Hornblower, on the other hand, is very much a proponent of personal responsibility. Indeed, he often holds himself to an impossibly high standard of it, believing himself to be accountable for things which are in fact beyond his control. Also, when he takes an action- for good or ill- he owns it, not seeking to escape any consequences that it might cause him. This is not to say that Horatio is immune to self interest: on the contrary, he is ambitious and seeks to rise in rank in the naval service. He has no desire to do this, however, by acting in ways which would be harmful both to the men under his command and to the British fleet as a whole. This is why, in the end, he rejects Captain Foster's method of leadership, which is self-serving rather than self-sacrificial.

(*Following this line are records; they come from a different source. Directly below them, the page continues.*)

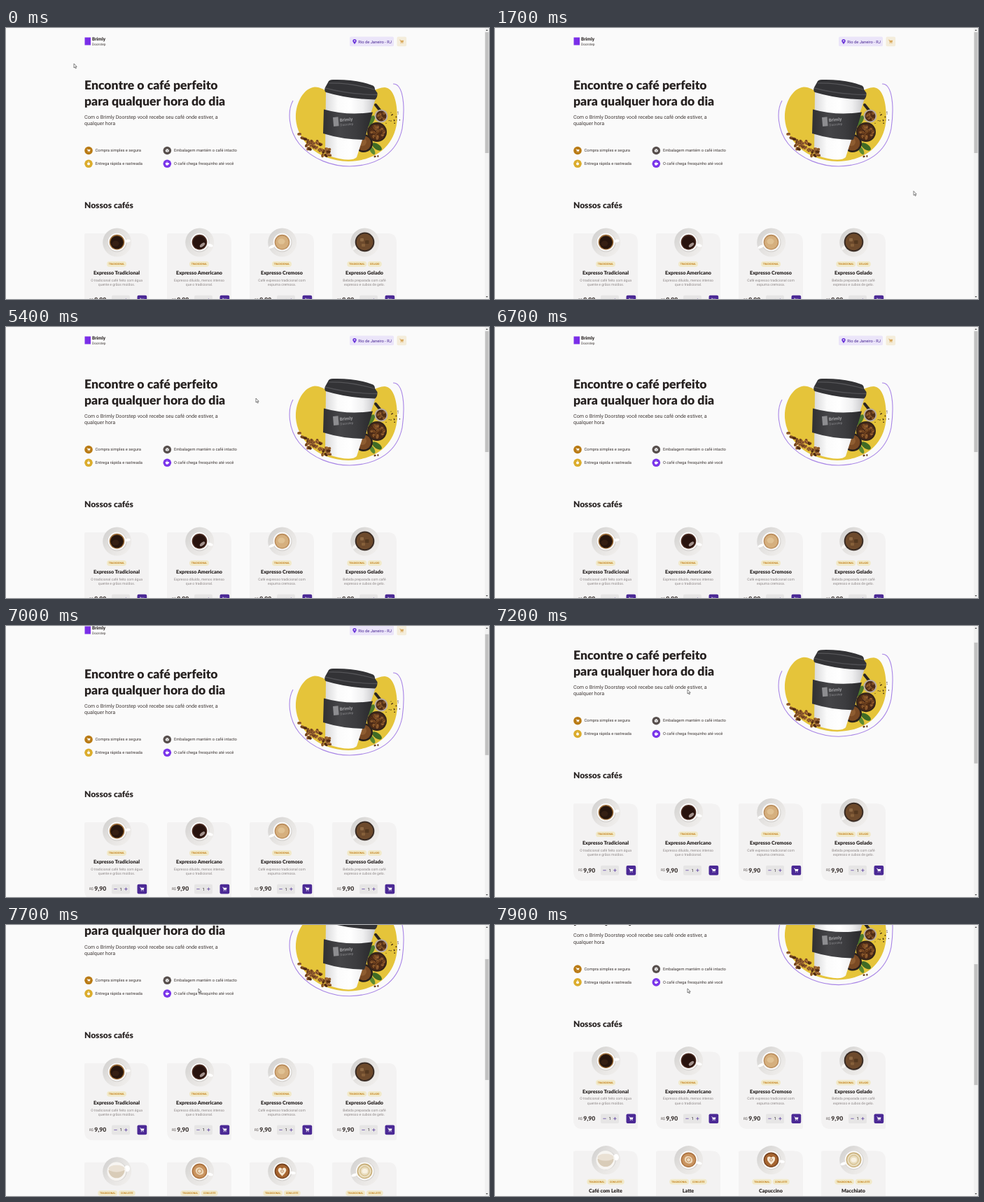
Recreate the animation shown at these times as an HTML page. Size 690 px wide and 388 px high, loop 8000 ms.

```html
<!DOCTYPE html>
<html lang="pt-BR">
<head>
<meta charset="utf-8">
<title>Cafés</title>
<style>
  html, body { margin: 0; width: 100%; height: 100%; overflow: hidden; background: #fafafa; }
  svg { display: block; width: 690px; height: 388px; text-rendering: geometricPrecision; }
  text { font-family: Roboto, sans-serif; }
  .display { font-family: Lato, sans-serif; font-weight: 900; }
  .bold { font-weight: 700; }
  .middle { text-anchor: middle; }
</style>
</head>
<body>
<svg id="stage" viewBox="0 0 690 388"></svg>
<script>
const INK = '#272221', BODY = '#403937', MUTED = '#8d8686',
      DEEP = '#4b2995', GOLD = '#c47f17', SAND = '#f1e9c9', YELLOW = '#e5c43a';

const text = (x, y, size, fill, value, cls = '') =>
  `<text x="${x}" y="${y}" font-size="${size}" fill="${fill}" class="${cls}">${value}</text>`;
const rect = (x, y, w, h, fill, r = 0) =>
  `<rect x="${x}" y="${y}" width="${w}" height="${h}" rx="${r}" fill="${fill}"/>`;
const circle = (x, y, r, fill, extra = '') =>
  `<circle cx="${x}" cy="${y}" r="${r}" fill="${fill}" ${extra}/>`;
const ellipse = (x, y, rx, ry, fill, angle = 0) =>
  `<ellipse rx="${rx}" ry="${ry}" fill="${fill}" transform="translate(${x} ${y}) rotate(${angle})"/>`;
const path = (d, fill, extra = '') => `<path d="${d}" fill="${fill}" ${extra}/>`;
const at = (x, y, content, more = '') => `<g transform="translate(${x} ${y}) ${more}">${content}</g>`;
const gradient = (id, slope, ...colors) =>
  `<linearGradient id="${id}" y2="${slope}">${colors.map((c, i) =>
    `<stop offset="${i / (colors.length - 1)}" stop-color="${c}"/>`).join('')}</linearGradient>`;

let seed = 7;
const random = () => (seed = seed * 16807 % 2147483647) / 2147483647;
const between = (a, b) => a + (b - a) * random();

const cart = (x, y, scale, fill) => at(x, y,
  path('M-3.2-2.8h1.3l.3 1h4.8l-.9 3h-3.6l-1-3.3h-.9z', fill) +
  circle(-1, 2.3, .6, fill) + circle(1.7, 2.3, .6, fill), `scale(${scale})`);

function header() {
  return rect(112.5, 13.5, 8.5, 11, '#7a2ee8') +
    text(123, 18, 6.6, INK, 'Brimly', 'bold') +
    text(123, 24.7, 4.8, BODY, 'Doorstep') +
    rect(491, 12.5, 63, 13.8, '#ebe5f9', 2) +
    path('M498 23.2C496 20.8 495.3 19.8 495.3 18.6a2.7 2.7 0 0 1 5.4 0c0 1.2-.7 2.2-2.7 4.6z', '#6b35d9') +
    circle(498, 18.6, 1, '#ebe5f9') +
    text(503.3, 21.6, 5.75, DEEP, 'Rio de Janeiro - RJ') +
    rect(558.5, 12.5, 13.6, 13.8, '#f4eddb', 2) + cart(565.2, 19.5, .95, '#d9a95c');
}

function benefits() {
  const glyphs = {
    cart: cart(0, 0, .8, '#fff'),
    timer: circle(0, .3, 2, '#fff') + rect(-.8, -2.8, 1.6, .7, '#fff'),
    box: path('M0-2.6L2.4-1.3V1.3L0 2.6-2.4 1.3V-1.3z', '#fff') +
      path('M-2.2-1.2L0 0 2.2-1.2M0 0v2.4', 'none', 'stroke="#574f4d" stroke-width=".5"'),
    mug: path('M-2.4-1.2h4.2v.5h1v1.6h-1.2q-.6 1.5-2 1.5t-2-2z', '#fff') + rect(-1.2, -2.6, 2, .7, '#fff')
  };
  return [
    [118, 175.5, '#b97a14', 'cart', 'Compra simples e segura'],
    [118, 194.3, '#dbac2c', 'timer', 'Entrega rápida e rastreada'],
    [230.3, 175.5, '#574f4d', 'box', 'Embalagem mantém o café intacto'],
    [230.3, 194.3, '#7a35ea', 'mug', 'O café chega fresquinho até você']
  ].map(([x, y, fill, glyph, label]) =>
    circle(x, y, 5.8, fill) + at(x, y, glyphs[glyph]) + text(x + 9.6, y + 1.8, 5.78, BODY, label)).join('');
}

function bean(x, y, size) {
  const fill = ['#5f3518', '#8a5428', '#a96f38'][Math.floor(random() * 3)];
  return at(x, y, ellipse(0, 0, size, size * .7, fill) +
    path(`M${-size * .8} 0Q0 ${size * .4} ${size * .8} 0`, 'none', 'stroke="#2e180b" stroke-width=".6"'),
    `rotate(${between(0, 180)})`);
}

function beansAround(x, y, rx, ry, count, size) {
  let out = '';
  for (let i = 0; i < count; i++) {
    const a = between(0, 2 * Math.PI), r = Math.sqrt(random());
    out += bean(x + rx * r * Math.cos(a), y + ry * r * Math.sin(a), size);
  }
  return out;
}

function hero() {
  let out = gradient('paper', 0, '#d9d9da', '#fbfbfb', '#fff', '#f0f0f1', '#c6c6c9') +
    gradient('sleeve', 0, '#303033', '#454548', '#3c3c3f', '#29292b');
  out += path('M410 104C402 118 403 146 419 166C438 189 467 198 491 198C532 197 559 178 566 144C570 116 568 93 561 84Q558 80 553 80',
    'none', 'stroke="#a885e6" stroke-width="1.1"');
  out += path('M414 130C413 108 425 86 441 84.5C456 84 468 102 490 104C508 104 522 86 541 85C554 86 559 106 559 129C557 166 532 190 489 191C443 190 416 160 414 130z', YELLOW);
  for (let i = 0; i < 14; i++) out += circle(between(543, 564), between(118, 138), between(.4, .9), '#3b2415');
  out += beansAround(529, 183, 5, 3, 3, 1.5);
  // leaves, spoon and bowls
  out += ellipse(521, 133, 9, 4, '#4d7a2c', -55) + ellipse(530, 170, 8, 4, '#3f6b25', 35) +
    ellipse(523, 175, 7, 3, '#5b8a33', 60) +
    path('M528 110L540 125', 'none', 'stroke="#2b2523" stroke-width="4" stroke-linecap="round"') +
    circle(536, 126, 9.5, '#b8aca2') + circle(536, 126, 7.5, '#4c2b18') + beansAround(536, 126, 6, 6, 14, 2) +
    circle(511, 165, 13, '#2b211c') + circle(511, 165, 10.5, '#7a4a24') + circle(509, 163, 6, '#8f5d31') +
    circle(530, 149, 14, '#33241b') + circle(530, 149, 12, '#4a2a18') + beansAround(530, 149, 10, 10, 30, 2.4);
  // cup
  out += path('M457 91L456 178Q457 183 476 187T501 185L528 101z', 'url(#paper)') +
    path('M454 116.5Q488 126 524 120.5L512 160Q482 160 453 151z', 'url(#sleeve)') +
    path('M460 78Q461 74 467 74Q498 73 523 82Q527 83 527 88L530.5 93Q531 100 527 102.5Q490 102 457 92Q454 90 456 85z', '#333336') +
    path('M461 79Q490 78 526 88', 'none', 'stroke="#555558" stroke-width="1.2"') +
    path('M456 86Q490 95 530 95.5', 'none', 'stroke="#505054" stroke-width="1.3"');
  out += at(467, 128, rect(0, 0, 7.5, 13, '#8d8d90') +
    text(9.5, 7, 6.3, '#a4a4a7', 'Brimly', 'bold') + text(9.5, 13.3, 4.6, '#8d8d90', 'Doorstep'), 'rotate(-5)');
  // loose beans in front of the cup
  for (let i = 0; i < 9; i++) out += bean(420 + i * 4 + between(-1, 1), 153 + i * 2.8 + between(-2, 2), 3);
  return out + beansAround(438, 168, 12, 6, 16, 3) + beansAround(456, 178, 9, 6, 14, 3);
}

function tags(cx, y, labels) {
  const widths = { TRADICIONAL: 28, GELADO: 20, 'COM LEITE': 24 };
  let x = cx - (labels.reduce((sum, l) => sum + widths[l], 0) + 1.5 * (labels.length - 1)) / 2;
  return labels.map(label => {
    const w = widths[label];
    const tag = rect(x, y - 3.9, w, 7.8, SAND, 3.9) + text(x + w / 2, y + 1.3, 3.5, GOLD, label, 'bold middle');
    x += w + 1.5;
    return tag;
  }).join('');
}

const plate = circle(.7, 0, 20.5, 'url(#china)') + circle(.7, 0, 13.8, '#d3d1cf');

function cupOf(handleX, handleY, rim, coffee, cream) {
  return plate + ellipse(handleX, handleY, 4.8, 2, '#fff', Math.atan2(handleY, handleX) * 180 / Math.PI) +
    at(.5, -.4, circle(0, 0, 13, '#f9f8f7') + circle(0, 0, 10.8, rim) + circle(0, .2, 9.4, coffee) + cream);
}

const ring = (r, stroke, width) => circle(0, 0, r, 'none', `stroke="${stroke}" stroke-width="${width}"`);
const coffees = [
  ['Expresso Tradicional', ['O tradicional café feito com água', 'quente e grãos moídos.'], ['TRADICIONAL'],
    cupOf(15, -2, '#9a6a35', '#26150d', ellipse(-2, 2, 5, 4, '#351f13'))],
  ['Expresso Americano', ['Expresso diluído, menos intenso', 'que o tradicional.'], ['TRADICIONAL'],
    cupOf(15, 4, '#4a2a20', '#28130e', ellipse(4, 4, 4.4, 2.2, '#a3928d', -40))],
  ['Expresso Cremoso', ['Café expresso tradicional com', 'espuma cremosa.'], ['TRADICIONAL'],
    cupOf(-14, 6, '#b98b5a', '#d5af7e', ellipse(-1, -1, 5, 4, '#e0c193'))],
  ['Expresso Gelado', ['Bebida preparada com café', 'expresso e cubos de gelo.'], ['TRADICIONAL', 'GELADO'],
    plate + ellipse(-13, 7, 5, 2.3, '#f7f5f3', -40) +
    circle(.5, -.6, 13.8, '#3a2c24') + circle(.5, -.6, 11.8, '#6d4a2c') +
    rect(-6, -6, 5, 4.5, '#8f6a45', 1) + rect(1, -3, 5.5, 5, '#54381f', 1) + rect(-4, 2, 5, 4, '#86603a', 1)],
  ['Café com Leite', [], ['TRADICIONAL', 'COM LEITE'],
    plate + ellipse(15, -4, 4, 4.5, '#fff') + circle(0, 0, 13.5, '#f7f5f2') +
    path('M-11.5-2Q0 2 11.5-2A11.5 11.5 0 0 1-11.5-2z', '#d9ccb8') + ellipse(0, -4, 11.5, 5, '#eae1d4')],
  ['Latte', [], ['TRADICIONAL', 'COM LEITE'],
    cupOf(15, 4, '#a96f3b', '#c99460', ellipse(0, 0, 6, 5, '#eed9bb', 30) + ring(3, '#c08b55', 1))],
  ['Capuccino', [], ['TRADICIONAL', 'COM LEITE'],
    cupOf(15, 2, '#74401d', '#a66531', path('M0 7Q-8 0-5-4-2-6 0-3 2-6 5-4 8 0 0 7z', '#f5e7d2') + ring(1.8, '#a66531', .8))],
  ['Macchiato', [], ['TRADICIONAL', 'COM LEITE'],
    cupOf(-14, 5, '#c5aa72', '#e9ddbf', ring(6.5, '#d0b67e', 1) + ellipse(0, 0, 4, 3.3, '#f8f1e1'))]
];

function card([name, lines, labels, cup], index) {
  const x = 112 + index % 4 * 118, y = 294 + Math.floor(index / 4) * 142;
  return at(x, y,
    path('M2 0H79Q92 0 92 13V108Q92 110.5 90 110.5H13Q0 110.5 0 97V2Q0 0 2 0z', '#f3f2f2') +
    at(46, 13, cup) + tags(46, 44, labels) +
    text(46, 59.2, 7.2, INK, name, 'display middle') +
    lines.map((line, i) => text(46, 68.8 + i * 6.4, 5.03, MUTED, line, 'middle')).join('') +
    text(7, 97.3, 5.03, '#574f4d', 'R$') + text(14.2, 98.4, 8.6, BODY, '9,90', 'display') +
    rect(39, 88.8, 26, 13.7, '#e6e5e5', 2) +
    path('M42.3 95.6h4.4M57.2 95.6h4.4M59.4 93.4v4.4', 'none', `stroke="${DEEP}" stroke-width=".7"`) +
    text(52, 97.7, 5.75, INK, '1', 'middle') +
    rect(75.5, 88.8, 13.7, 13.7, DEEP, 2) + cart(82.3, 95.6, 1, '#fff'));
}

const page = gradient('china', .8, '#cfcecd', '#e4e2e0', '#f0eeec') + header() +
  text(112, 88.2, 17.6, INK, 'Encontre o café perfeito', 'display') +
  text(112, 110.5, 17.6, INK, 'para qualquer hora do dia', 'display') +
  text(112, 129.8, 7.19, BODY, 'Com o Brimly Doorstep você recebe seu café onde estiver, a') +
  text(112, 139.1, 7.19, BODY, 'qualquer hora') +
  benefits() + hero() +
  text(112, 258.2, 12, INK, 'Nossos cafés', 'display') +
  coffees.map(card).join('');

const stage = document.getElementById('stage');
stage.innerHTML = rect(0, 0, 690, 388, '#fafafa') + `<g id="page">${page}</g>` +
  rect(684, 0, 6, 388, '#f1f1f1') +
  path('M685.5 4l1.5-2 1.5 2zM685.5 384l1.5 2 1.5-2z', '#505050') +
  `<g id="thumb">${rect(684.5, 6, 5, 173, '#c1c1c1')}</g>` +
  `<g id="cursor">${path('M0 0V6L1.4 4.8 2.4 7 3.4 6.5 2.4 4.4H4.2z', '#fff', 'stroke="#222" stroke-width=".55"')}</g>`;
const [pageLayer, thumb, cursor] = ['page', 'thumb', 'cursor'].map(id => document.getElementById(id));

// Each key: time, then the values reached at that time
const cursorKeys = [
  [600, 97, 51], [800, 150, 74], [1100, 360, 150], [1400, 560, 212], [1500, 587, 224],
  [1700, 598, 233.5], [2200, 602, 245], [3600, 602, 245], [3700, 646, 124.3], [4500, 646, 124.3],
  [4800, 550, 45], [5000, 420, 8], [5200, 325, 45], [5400, 357, 102], [6400, 357, 102], [6700, 275, 91]
];
const scrollKeys = [[6900, 0], [7000, 13], [7500, 80], [7900, 112.4]];

function sample(keys, t) {
  const next = keys.findIndex(key => key[0] > t);
  if (next === 0) return keys[0].slice(1);
  if (next < 0) return keys[keys.length - 1].slice(1);
  const a = keys[next - 1], b = keys[next], k = (t - a[0]) / (b[0] - a[0]);
  return a.slice(1).map((v, i) => v + (b[i + 1] - v) * k);
}

function draw() {
  const t = Math.floor(performance.now() % 8000 / 100) * 100;
  const [scroll] = sample(scrollKeys, t), [x, y] = sample(cursorKeys, t);
  pageLayer.setAttribute('transform', `translate(0 ${-scroll})`);
  thumb.setAttribute('transform', `translate(0 ${scroll * .446})`);
  cursor.setAttribute('transform', `translate(${x} ${y})`);
  // The arrow is lost over the headline until scrolling moves it away
  cursor.setAttribute('visibility', t >= 6700 && t < 7200 ? 'hidden' : 'visible');
  requestAnimationFrame(draw);
}
draw();
</script>
</body>
</html>
```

In closing, if I had to pick one line which encapsulates the theme of this episode, it would be Horatio's response to Foster's accusation of him not knowing his duty to a ranking officer: "I know my duty, sir. And it also lies with the lives of the men." Enough said.